Fell Swoop has conducted many usability tests that involved using Facebook to login to a website or mobile app. It’s always been interesting to watch how people react to this feature.
Many people had no problem with the idea of logging in via Facebook, in fact some preferred it to creating a new account. And of course, there were always those who had concerns with this feature. Usually it was related to privacy — people weren’t comfortable with giving additional information to Facebook. People also told us they were concerned with spamming their friends. Even when explicitly told that the application would not post on their behalf they were reluctant to trust it. Even with these concerns some people would connect via Facebook anyway.
Over the past 18 months this split has been pretty close to 50/50. Attitudes would skew one way or another depending on the personas involved but overall the trends seemed pretty consistent.
Nearly 90% of the participants indicated they would not login with Facebook.
And then last week we ran another test that involved Facebook Connect. It had been at least two months since the last one, but we weren’t really expecting attitudes to have changed that much. Nearly 90% of the participants indicated they would not login with Facebook. Some indicated they would look for an alternative, such as email, but many said the would just leave and abandon their task.
At first this was surprising, but as we thought about it we realized Facebook has been receiving a lot of negative press recently. Their IPO didn’t go the way many people expected and concerns over digital privacy as a whole are often making headlines.
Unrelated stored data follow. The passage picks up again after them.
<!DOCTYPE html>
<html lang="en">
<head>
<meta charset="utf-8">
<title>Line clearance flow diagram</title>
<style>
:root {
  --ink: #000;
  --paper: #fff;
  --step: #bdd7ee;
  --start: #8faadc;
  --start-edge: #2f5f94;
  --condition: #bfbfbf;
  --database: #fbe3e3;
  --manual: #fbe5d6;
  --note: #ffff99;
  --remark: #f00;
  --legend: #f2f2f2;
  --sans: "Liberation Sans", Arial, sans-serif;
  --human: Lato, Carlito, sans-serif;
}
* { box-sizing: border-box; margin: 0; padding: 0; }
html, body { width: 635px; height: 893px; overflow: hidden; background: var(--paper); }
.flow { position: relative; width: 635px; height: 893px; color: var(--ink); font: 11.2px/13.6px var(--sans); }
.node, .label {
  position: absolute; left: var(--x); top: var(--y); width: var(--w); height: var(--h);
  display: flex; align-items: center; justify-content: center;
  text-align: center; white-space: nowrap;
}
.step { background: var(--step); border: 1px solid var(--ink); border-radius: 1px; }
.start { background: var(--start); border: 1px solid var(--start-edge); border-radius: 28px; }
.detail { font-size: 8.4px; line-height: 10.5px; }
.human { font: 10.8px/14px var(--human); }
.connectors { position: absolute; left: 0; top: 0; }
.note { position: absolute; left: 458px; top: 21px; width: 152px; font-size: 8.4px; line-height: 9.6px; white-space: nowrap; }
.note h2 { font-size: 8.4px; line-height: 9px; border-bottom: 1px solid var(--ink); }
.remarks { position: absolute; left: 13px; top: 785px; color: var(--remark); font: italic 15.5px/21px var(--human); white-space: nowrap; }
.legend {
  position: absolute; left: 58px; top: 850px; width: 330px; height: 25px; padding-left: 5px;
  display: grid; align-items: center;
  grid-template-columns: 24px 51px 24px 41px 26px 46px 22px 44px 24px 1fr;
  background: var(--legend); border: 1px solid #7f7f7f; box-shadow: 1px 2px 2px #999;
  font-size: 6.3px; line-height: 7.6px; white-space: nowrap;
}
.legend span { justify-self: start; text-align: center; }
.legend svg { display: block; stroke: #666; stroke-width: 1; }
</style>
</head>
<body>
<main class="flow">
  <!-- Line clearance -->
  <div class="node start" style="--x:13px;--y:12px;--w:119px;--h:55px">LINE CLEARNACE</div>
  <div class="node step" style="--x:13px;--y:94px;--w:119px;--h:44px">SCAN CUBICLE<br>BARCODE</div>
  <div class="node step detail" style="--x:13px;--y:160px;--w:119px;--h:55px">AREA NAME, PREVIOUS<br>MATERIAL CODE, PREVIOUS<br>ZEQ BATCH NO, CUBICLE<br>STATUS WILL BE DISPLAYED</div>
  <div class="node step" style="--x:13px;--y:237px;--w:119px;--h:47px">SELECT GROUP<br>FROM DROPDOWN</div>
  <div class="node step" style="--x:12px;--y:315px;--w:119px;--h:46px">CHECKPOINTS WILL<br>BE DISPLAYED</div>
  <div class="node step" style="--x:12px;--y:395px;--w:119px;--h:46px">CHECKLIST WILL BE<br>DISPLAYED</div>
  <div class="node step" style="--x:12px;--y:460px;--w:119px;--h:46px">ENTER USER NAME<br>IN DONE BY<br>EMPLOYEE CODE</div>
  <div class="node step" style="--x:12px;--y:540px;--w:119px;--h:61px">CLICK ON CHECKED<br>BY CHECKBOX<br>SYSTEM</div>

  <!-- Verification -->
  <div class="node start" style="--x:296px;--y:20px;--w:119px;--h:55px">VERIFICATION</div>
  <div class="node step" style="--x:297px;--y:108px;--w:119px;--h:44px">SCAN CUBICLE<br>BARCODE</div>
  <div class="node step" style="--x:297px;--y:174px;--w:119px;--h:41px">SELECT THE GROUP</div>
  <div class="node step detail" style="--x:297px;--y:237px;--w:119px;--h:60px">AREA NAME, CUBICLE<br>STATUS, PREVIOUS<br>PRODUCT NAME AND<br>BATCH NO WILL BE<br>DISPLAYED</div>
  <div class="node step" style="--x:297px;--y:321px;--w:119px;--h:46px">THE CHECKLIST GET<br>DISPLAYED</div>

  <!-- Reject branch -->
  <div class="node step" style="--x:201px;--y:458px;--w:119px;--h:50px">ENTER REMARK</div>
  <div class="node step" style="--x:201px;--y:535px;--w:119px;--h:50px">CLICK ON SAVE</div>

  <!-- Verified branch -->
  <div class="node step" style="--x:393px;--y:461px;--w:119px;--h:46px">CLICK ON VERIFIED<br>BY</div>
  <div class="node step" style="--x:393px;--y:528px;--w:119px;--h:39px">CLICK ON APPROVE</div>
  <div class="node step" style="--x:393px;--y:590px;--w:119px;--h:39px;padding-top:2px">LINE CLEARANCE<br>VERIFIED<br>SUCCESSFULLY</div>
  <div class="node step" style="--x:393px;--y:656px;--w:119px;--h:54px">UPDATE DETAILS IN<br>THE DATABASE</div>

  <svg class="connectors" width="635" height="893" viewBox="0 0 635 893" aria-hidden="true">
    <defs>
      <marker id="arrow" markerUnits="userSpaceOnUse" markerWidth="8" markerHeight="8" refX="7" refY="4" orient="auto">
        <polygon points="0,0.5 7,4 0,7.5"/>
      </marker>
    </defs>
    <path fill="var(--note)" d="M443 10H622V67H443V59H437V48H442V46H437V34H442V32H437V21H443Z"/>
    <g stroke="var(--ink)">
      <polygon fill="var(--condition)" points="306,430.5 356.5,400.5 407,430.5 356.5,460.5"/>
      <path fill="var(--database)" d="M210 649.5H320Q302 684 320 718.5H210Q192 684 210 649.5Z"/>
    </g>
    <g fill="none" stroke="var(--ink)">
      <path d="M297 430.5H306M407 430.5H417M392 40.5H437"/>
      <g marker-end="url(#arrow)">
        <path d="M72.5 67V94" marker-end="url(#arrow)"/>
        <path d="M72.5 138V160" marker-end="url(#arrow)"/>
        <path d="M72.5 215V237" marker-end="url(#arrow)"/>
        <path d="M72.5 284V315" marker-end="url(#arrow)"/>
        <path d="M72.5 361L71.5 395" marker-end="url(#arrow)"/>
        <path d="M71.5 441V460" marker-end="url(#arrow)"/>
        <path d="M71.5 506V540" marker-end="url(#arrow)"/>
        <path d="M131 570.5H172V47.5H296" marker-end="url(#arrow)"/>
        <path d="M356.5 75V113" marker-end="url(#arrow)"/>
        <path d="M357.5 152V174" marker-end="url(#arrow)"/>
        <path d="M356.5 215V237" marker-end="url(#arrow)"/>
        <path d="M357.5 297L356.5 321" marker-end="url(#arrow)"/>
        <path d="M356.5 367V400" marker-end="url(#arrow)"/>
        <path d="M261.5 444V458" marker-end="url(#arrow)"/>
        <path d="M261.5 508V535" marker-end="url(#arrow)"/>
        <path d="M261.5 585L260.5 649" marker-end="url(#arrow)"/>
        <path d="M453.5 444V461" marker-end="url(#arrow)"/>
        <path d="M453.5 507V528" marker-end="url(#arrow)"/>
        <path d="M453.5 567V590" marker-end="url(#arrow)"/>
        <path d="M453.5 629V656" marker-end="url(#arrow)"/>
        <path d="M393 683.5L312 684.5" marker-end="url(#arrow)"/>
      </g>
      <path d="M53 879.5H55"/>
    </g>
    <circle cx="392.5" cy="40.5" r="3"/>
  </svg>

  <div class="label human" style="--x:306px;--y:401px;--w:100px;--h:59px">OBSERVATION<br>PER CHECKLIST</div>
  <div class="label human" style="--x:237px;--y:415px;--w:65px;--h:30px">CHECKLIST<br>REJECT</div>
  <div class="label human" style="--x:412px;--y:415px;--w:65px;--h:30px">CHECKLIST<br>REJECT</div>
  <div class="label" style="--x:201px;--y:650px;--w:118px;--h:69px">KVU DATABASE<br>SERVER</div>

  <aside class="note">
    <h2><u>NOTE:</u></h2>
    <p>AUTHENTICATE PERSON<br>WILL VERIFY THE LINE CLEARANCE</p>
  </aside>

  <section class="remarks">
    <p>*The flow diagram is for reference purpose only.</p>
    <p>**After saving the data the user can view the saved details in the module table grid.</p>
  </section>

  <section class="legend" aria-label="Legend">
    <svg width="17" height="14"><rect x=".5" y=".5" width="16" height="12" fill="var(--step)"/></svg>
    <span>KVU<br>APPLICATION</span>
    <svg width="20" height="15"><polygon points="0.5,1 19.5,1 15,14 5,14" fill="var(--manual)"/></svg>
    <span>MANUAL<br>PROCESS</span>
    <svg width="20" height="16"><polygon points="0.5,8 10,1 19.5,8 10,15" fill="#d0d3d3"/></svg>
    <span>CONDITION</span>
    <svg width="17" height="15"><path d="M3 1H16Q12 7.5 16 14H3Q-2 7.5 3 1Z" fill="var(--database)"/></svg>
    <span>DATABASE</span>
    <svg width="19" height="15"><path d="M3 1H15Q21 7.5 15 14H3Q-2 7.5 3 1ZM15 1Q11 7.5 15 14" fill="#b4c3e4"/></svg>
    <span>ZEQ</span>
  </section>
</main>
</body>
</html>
It’s too early to tell if these results were an outlier or if attitudes have truly shifted, but it’s certainly something we will be watching closely.